> [What you should do] After locating the line with "<li><span>Gia_SP</span><span>decimal(10,2)</span></li>", retype it and every later line exactly, stopping at the end of the records.

(Stored data entries)
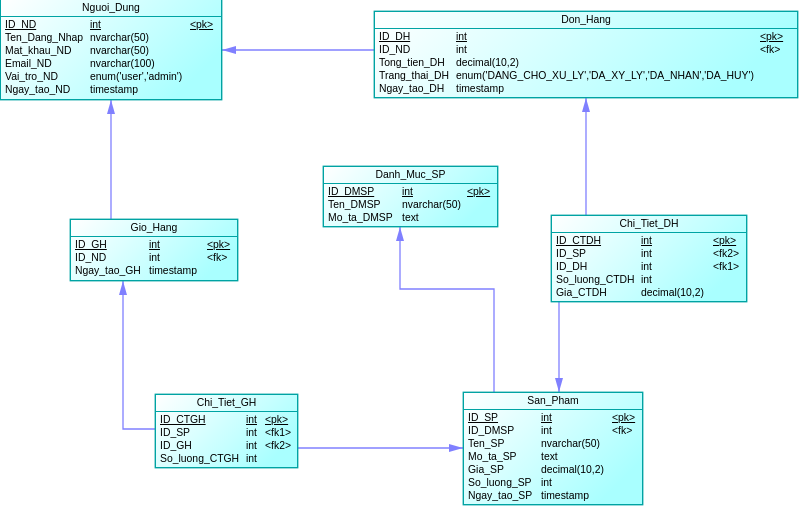
<!DOCTYPE html>
<html lang="vi">
<head>
<meta charset="utf-8">
<title>Physical data model</title>
<style>
:root { --paper: #fff; --line: #00a3a3; --fill-end: #a9ffff; --link: #8080ff; --ink: #000; }
* { box-sizing: border-box; margin: 0; padding: 0; }
html, body { width: 800px; height: 507px; overflow: hidden; background: var(--paper); }
.diagram { position: relative; width: 800px; height: 507px; overflow: hidden; color: var(--ink); font: 10.4px/13px "Liberation Sans", Arial, sans-serif; }
.links { position: absolute; inset: 0; }
.links path { fill: none; stroke: var(--link); stroke-width: 1.3; marker-end: url(#arrow); }
.links .head { fill: var(--link); stroke: none; marker-end: none; }
.entity { position: absolute; border: 1px solid var(--line); box-shadow: 0 0 0 .4px var(--line); background: linear-gradient(135deg, var(--paper), var(--fill-end) 85%); white-space: nowrap; }
.entity h2 { height: 17px; border-bottom: 1px solid var(--line); font: inherit; line-height: 15px; text-align: center; }
.entity ul { list-style: none; padding: 1px 0 0 4px; }
.entity li { display: grid; grid-template-columns: var(--name) var(--type) 1fr; height: 13px; }
.primary span { text-decoration: underline; }
.user { left: 0; top: -1px; width: 222px; height: 101px; --name: 85px; --type: 100px; }
.order { left: 374px; top: 11px; width: 424px; height: 87px; --name: 77px; --type: 304px; }
.category { left: 323px; top: 166px; width: 175px; height: 61px; --name: 74px; --type: 65px; }
.cart { left: 70px; top: 219px; width: 168px; height: 62px; --name: 74px; --type: 58px; }
.order-item { left: 551px; top: 215px; width: 196px; height: 87px; --name: 85px; --type: 72px; }
.cart-item { left: 155px; top: 394px; width: 143px; height: 74px; --name: 86px; --type: 19px; }
.product { left: 463px; top: 392px; width: 180px; height: 113px; --name: 73px; --type: 71px; }
</style>
</head>
<body>
<main class="diagram">
  <svg class="links" width="800" height="507" viewBox="0 0 800 507" aria-hidden="true">
    <defs>
      <marker id="arrow" markerUnits="userSpaceOnUse" markerWidth="14" markerHeight="8" refX="14" refY="4" orient="auto">
        <path class="head" d="M0 0 14 4 0 8z"/>
      </marker>
    </defs>
    <path d="M374 50H222"/>
    <path d="M111 220V100"/>
    <path d="M155 429H123V281"/>
    <path d="M297 448H463"/>
    <path d="M494 392V289H400V227"/>
    <path d="M586 215V98"/>
    <path d="M559 301V392"/>
  </svg>

  <section class="entity user">
    <h2>Nguoi_Dung</h2>
    <ul>
      <li class="primary"><span>ID_ND</span><span>int</span><span>&lt;pk&gt;</span></li>
      <li><span>Ten_Dang_Nhap</span><span>nvarchar(50)</span></li>
      <li><span>Mat_khau_ND</span><span>nvarchar(50)</span></li>
      <li><span>Email_ND</span><span>nvarchar(100)</span></li>
      <li><span>Vai_tro_ND</span><span>enum('user','admin')</span></li>
      <li><span>Ngay_tao_ND</span><span>timestamp</span></li>
    </ul>
  </section>

  <section class="entity order">
    <h2>Don_Hang</h2>
    <ul>
      <li class="primary"><span>ID_DH</span><span>int</span><span>&lt;pk&gt;</span></li>
      <li><span>ID_ND</span><span>int</span><span>&lt;fk&gt;</span></li>
      <li><span>Tong_tien_DH</span><span>decimal(10,2)</span></li>
      <li><span>Trang_thai_DH</span><span>enum('DANG_CHO_XU_LY','DA_XY_LY','DA_NHAN','DA_HUY')</span></li>
      <li><span>Ngay_tao_DH</span><span>timestamp</span></li>
    </ul>
  </section>

  <section class="entity category">
    <h2>Danh_Muc_SP</h2>
    <ul>
      <li class="primary"><span>ID_DMSP</span><span>int</span><span>&lt;pk&gt;</span></li>
      <li><span>Ten_DMSP</span><span>nvarchar(50)</span></li>
      <li><span>Mo_ta_DMSP</span><span>text</span></li>
    </ul>
  </section>

  <section class="entity cart">
    <h2>Gio_Hang</h2>
    <ul>
      <li class="primary"><span>ID_GH</span><span>int</span><span>&lt;pk&gt;</span></li>
      <li><span>ID_ND</span><span>int</span><span>&lt;fk&gt;</span></li>
      <li><span>Ngay_tao_GH</span><span>timestamp</span></li>
    </ul>
  </section>

  <section class="entity order-item">
    <h2>Chi_Tiet_DH</h2>
    <ul>
      <li class="primary"><span>ID_CTDH</span><span>int</span><span>&lt;pk&gt;</span></li>
      <li><span>ID_SP</span><span>int</span><span>&lt;fk2&gt;</span></li>
      <li><span>ID_DH</span><span>int</span><span>&lt;fk1&gt;</span></li>
      <li><span>So_luong_CTDH</span><span>int</span></li>
      <li><span>Gia_CTDH</span><span>decimal(10,2)</span></li>
    </ul>
  </section>

  <section class="entity cart-item">
    <h2>Chi_Tiet_GH</h2>
    <ul>
      <li class="primary"><span>ID_CTGH</span><span>int</span><span>&lt;pk&gt;</span></li>
      <li><span>ID_SP</span><span>int</span><span>&lt;fk1&gt;</span></li>
      <li><span>ID_GH</span><span>int</span><span>&lt;fk2&gt;</span></li>
      <li><span>So_luong_CTGH</span><span>int</span></li>
    </ul>
  </section>

  <section class="entity product">
    <h2>San_Pham</h2>
    <ul>
      <li class="primary"><span>ID_SP</span><span>int</span><span>&lt;pk&gt;</span></li>
      <li><span>ID_DMSP</span><span>int</span><span>&lt;fk&gt;</span></li>
      <li><span>Ten_SP</span><span>nvarchar(50)</span></li>
      <li><span>Mo_ta_SP</span><span>text</span></li>
      <li><span>Gia_SP</span><span>decimal(10,2)</span></li>
      <li><span>So_luong_SP</span><span>int</span></li>
      <li><span>Ngay_tao_SP</span><span>timestamp</span></li>
    </ul>
  </section>
</main>
</body>
</html>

> [Reply to the task]
      <li><span>Gia_SP</span><span>decimal(10,2)</span></li>
      <li><span>So_luong_SP</span><span>int</span></li>
      <li><span>Ngay_tao_SP</span><span>timestamp</span></li>
    </ul>
  </section>
</main>
</body>
</html>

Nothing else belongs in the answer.